Santoro has been with the HPD for eight years, now one of the senior members of the force. He currently serves as the school resource officer, building a bridge between the department and young people. Bennett referred to him as “an outstanding officer and a great listener.”
He said he learned from a mentor that officers should treat everyone they serve as if they were someone they care about. Respect and empathy are key traits that have helped him develop trust within the community and the schools.
Santoro also reflected on Hopkinton’s growing diversity, noting that everyone is deserving of respect.
“In fact, I think it’s a positive that we’re getting more diverse and that we’re learning from each other,” he added, “learning different perspectives and maybe learning why people think different ways.”
Santoro described himself as “a silent leader.” He is looking forward to taking on a more active role as a sergeant.
FY 25 budget requests reviewed
Fisca year 2025 budget and capital hearings were held to review the request of the Fire Department, Police Department, Communications Department, Department of Public Works and Engineering/Facilities Department.
Fire Chief Gary Daugherty Jr. noted that the call volume has grown in proportion with the town’s growth. His budget request totaled nearly $3.2 million, an increase of about 3% over the FY 24 budget. Some equipment needed includes a new ambulance at a cost of $520,000 and the replacement of a Lucas 3 CPR machine at $23,382.96 to replace a 10-year-old model.
Bennett noted that the police budget is level funded for operational expenses. He explained that the department’s budget is mainly based on personnel services and contractual obligations amounting to a total impact increase of 5.5% over the previous year’s budget.
A needed HPD expense is for three additional police cruisers to maintain the current fleet for $217,300. A cheaper vendor was found for installation of equipment. Two cars are currently in the shop.
Town Manager transition plan discussed
Town Manager Norman Khumalo is working on a transition plan with the Select Board. Although he is bound by his contract with the town until June, he and the board are working toward a mutually agreeable earlier date.
Longtime Assistant Town Manager Elaine Lazarus will serve in the interim Town Manager role once Khumalo leaves and the search for a new town manager can commence.

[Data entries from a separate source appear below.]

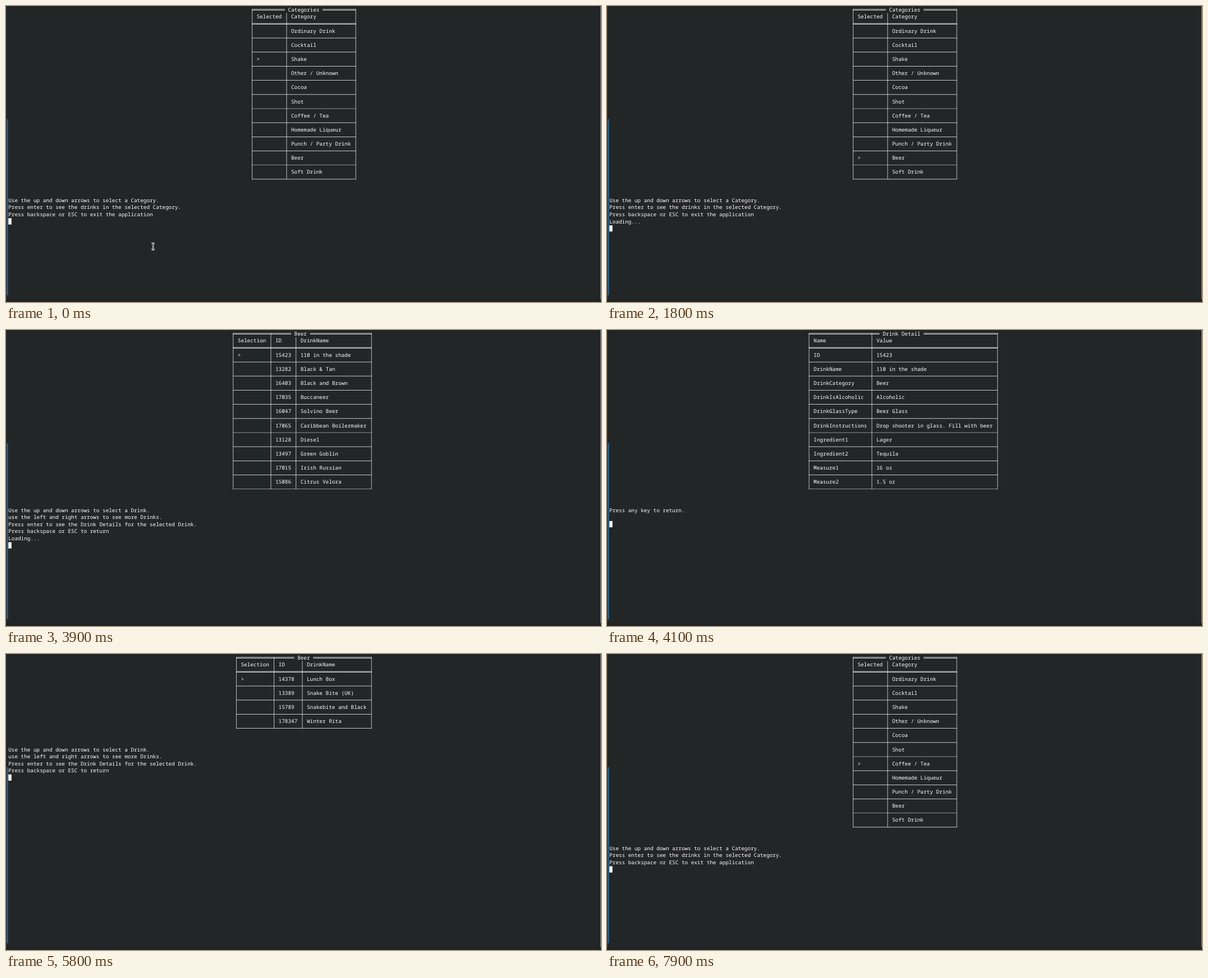
An HTML page with a canvas that plays this animation: 1060x528 px, repeating every 8 s.

```html
<!DOCTYPE html>
<html lang="en">
<head>
<meta charset="utf-8">
<title>Drink browser</title>
<style>
html, body { margin: 0; height: 100%; overflow: hidden; background: #232627; }
canvas { display: block; }
</style>
</head>
<body>
<canvas id="stage" width="1060" height="528"></canvas>
<script>
const ctx = document.getElementById('stage').getContext('2d');
// The terminal is laid out in 8 x 18 cells and shown reduced.
const CELL = 8, LINE = 18, MARGIN = 6, COLS = 188, SCALE = 0.6997, LOOP = 8000;
const INK = '#fcfcfc';

const drinkHelp = [
  'Use the up and down arrows to select a Drink.',
  'use the left and right arrows to see more Drinks.',
  'Press enter to see the Drink Details for the selected Drink.',
  'Press backspace or ESC to return'
];

const drinkList = rows => ({
  title: 'Beer', head: ['Selection', 'ID', 'DrinkName'],
  rows: rows.map(r => ['', ...r]), help: drinkHelp
});

const categories = {
  title: 'Categories', head: ['Selected', 'Category'],
  rows: ['Ordinary Drink', 'Cocktail', 'Shake', 'Other / Unknown', 'Cocoa', 'Shot',
    'Coffee / Tea', 'Homemade Liqueur', 'Punch / Party Drink', 'Beer', 'Soft Drink'
  ].map(name => ['', name]),
  help: [
    'Use the up and down arrows to select a Category.',
    'Press enter to see the drinks in the selected Category.',
    'Press backspace or ESC to exit the application'
  ]
};

const firstPage = drinkList([
  ['15423', '110 in the shade'], ['13282', 'Black & Tan'], ['16403', 'Black and Brown'],
  ['17035', 'Buccaneer'], ['16047', 'Solvino Beer'], ['17065', 'Caribbean Boilermaker'],
  ['13128', 'Diesel'], ['13497', 'Green Goblin'], ['17015', 'Irish Russian'],
  ['15086', 'Citrus Velora']
]);

const secondPage = drinkList([
  ['14378', 'Lunch Box'], ['13389', 'Snake Bite (UK)'],
  ['15789', 'Snakebite and Black'], ['178347', 'Winter Rita']
]);

const detail = {
  title: 'Drink Detail', head: ['Name', 'Value'],
  rows: [
    ['ID', '15423'], ['DrinkName', '110 in the shade'], ['DrinkCategory', 'Beer'],
    ['DrinkIsAlcoholic', 'Alcoholic'], ['DrinkGlassType', 'Beer Glass'],
    ['DrinkInstructions', 'Drop shooter in glass. Fill with beer'],
    ['Ingredient1', 'Lager'], ['Ingredient2', 'Tequila'],
    ['Measure1', '16 oz'], ['Measure2', '1.5 oz']
  ],
  help: ['Press any key to return.', '']
};

// start time, screen, selected row, loading
const steps = [
  [0, categories, 2], [300, categories, 3], [500, categories, 4], [700, categories, 5],
  [900, categories, 6], [1100, categories, 7], [1300, categories, 8], [1600, categories, 9],
  [1800, categories, 9, true], [2100, firstPage, 0], [3900, firstPage, 0, true],
  [4100, detail, -1], [5500, firstPage, 0], [5800, secondPage, 0],
  [6800, categories, 9], [7400, categories, 8], [7900, categories, 6]
];

const colX = col => MARGIN + col * CELL;
const midX = col => colX(col) + CELL / 2;
const midY = row => row * LINE + LINE / 2;

function rect(x, y, w, h, color = INK) {
  ctx.fillStyle = color;
  ctx.fillRect(x, y, w, h);
}

function text(str, col, row) {
  ctx.fillStyle = INK;
  ctx.fillText(str, colX(col), row * LINE + 14);
}

const hLine = (x1, x2, y) => rect(x1, y, x2 - x1, 1);

function doubleLine(x1, x2, row) {
  hLine(x1, x2, midY(row) - 1);
  hLine(x1, x2, midY(row) + 1);
}

function drawTable({ title, head, rows }, selected) {
  const widths = head.map((h, i) => Math.max(h.length, ...rows.map(r => r[i].length)) + 3);
  const total = widths.reduce((a, b) => a + b, 1);
  const left = Math.floor((COLS - total) / 2);
  const edges = [left];
  for (const w of widths) edges.push(edges.at(-1) + w);

  const titleCol = left + Math.floor((total - title.length) / 2);
  const gapStart = titleCol - 1, gapEnd = titleCol + title.length + 1;
  const bottom = 2 + 2 * rows.length;
  const x1 = midX(left), x2 = midX(edges.at(-1)) + 1;

  text(title, titleCol, 0);
  doubleLine(x1, colX(gapStart), 0);
  doubleLine(colX(gapEnd), x2, 0);
  doubleLine(x1, x2, 2);
  for (let row = 4; row <= bottom; row += 2) hLine(x1, x2, midY(row));
  for (const col of edges) {
    const hidden = col >= gapStart && col < gapEnd;
    const top = hidden ? LINE : midY(0) - 1;
    rect(midX(col), top, 1, midY(bottom) + 1 - top);
  }

  [head, ...rows].forEach((cells, i) => {
    cells.forEach((cell, c) => text(cell, edges[c] + 2, 1 + 2 * i));
  });
  if (selected >= 0) text('>', left + 2, 3 + 2 * selected);
  return bottom + 3;
}

function drawTerminal(screen, selected, loading) {
  ctx.save();
  // The tiny skew keeps text baselines from snapping to whole pixels.
  ctx.transform(SCALE, 1e-5, 0, SCALE, 0, 0);
  ctx.font = '13.333px "Noto Sans Mono", "DejaVu Sans Mono", monospace';
  ctx.textRendering = 'geometricPrecision';
  let row = drawTable(screen, selected);
  for (const line of screen.help) text(line, 0, row++);
  if (loading) text('Loading...', 0, row++);
  rect(colX(0), row * LINE + 1, CELL, LINE - 2);
  ctx.restore();
}

function drawPointer() {
  const beam = new Path2D('M259 423.5h2l1 1 1-1h2M262 424.5v9M259 434.5h2l1-1 1 1h2');
  for (const [width, color] of [[2.6, INK], [0.9, '#111']]) {
    ctx.lineWidth = width;
    ctx.strokeStyle = color;
    ctx.stroke(beam);
  }
}

function draw(now) {
  const t = now % LOOP;
  const [start, ...view] = steps.findLast(s => s[0] <= t);

  rect(0, 0, 1060, 528, '#232627');
  rect(0, 0, 1, 528, '#313536');
  rect(1059, 0, 1, 528, '#8c8f90');
  rect(0, 523, 1060, 5, '#212425');
  rect(1.4, 202, 2.1, 314, '#226da5');

  drawTerminal(...view);
  if (start === 0) drawPointer();
  requestAnimationFrame(draw);
}
requestAnimationFrame(draw);
</script>
</body>
</html>
```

Committee appointments approved
The board unanimously voted for Michelle Murdock to serve on the HCAM Board of Directors. Murdock has had a long history of involvement with HCAM.
Applicants Carissa Durfee, Katie Pierce, Siwei (Sarah) Chen and Kanchan Tare were appointed to three-year terms on the Cultural Council.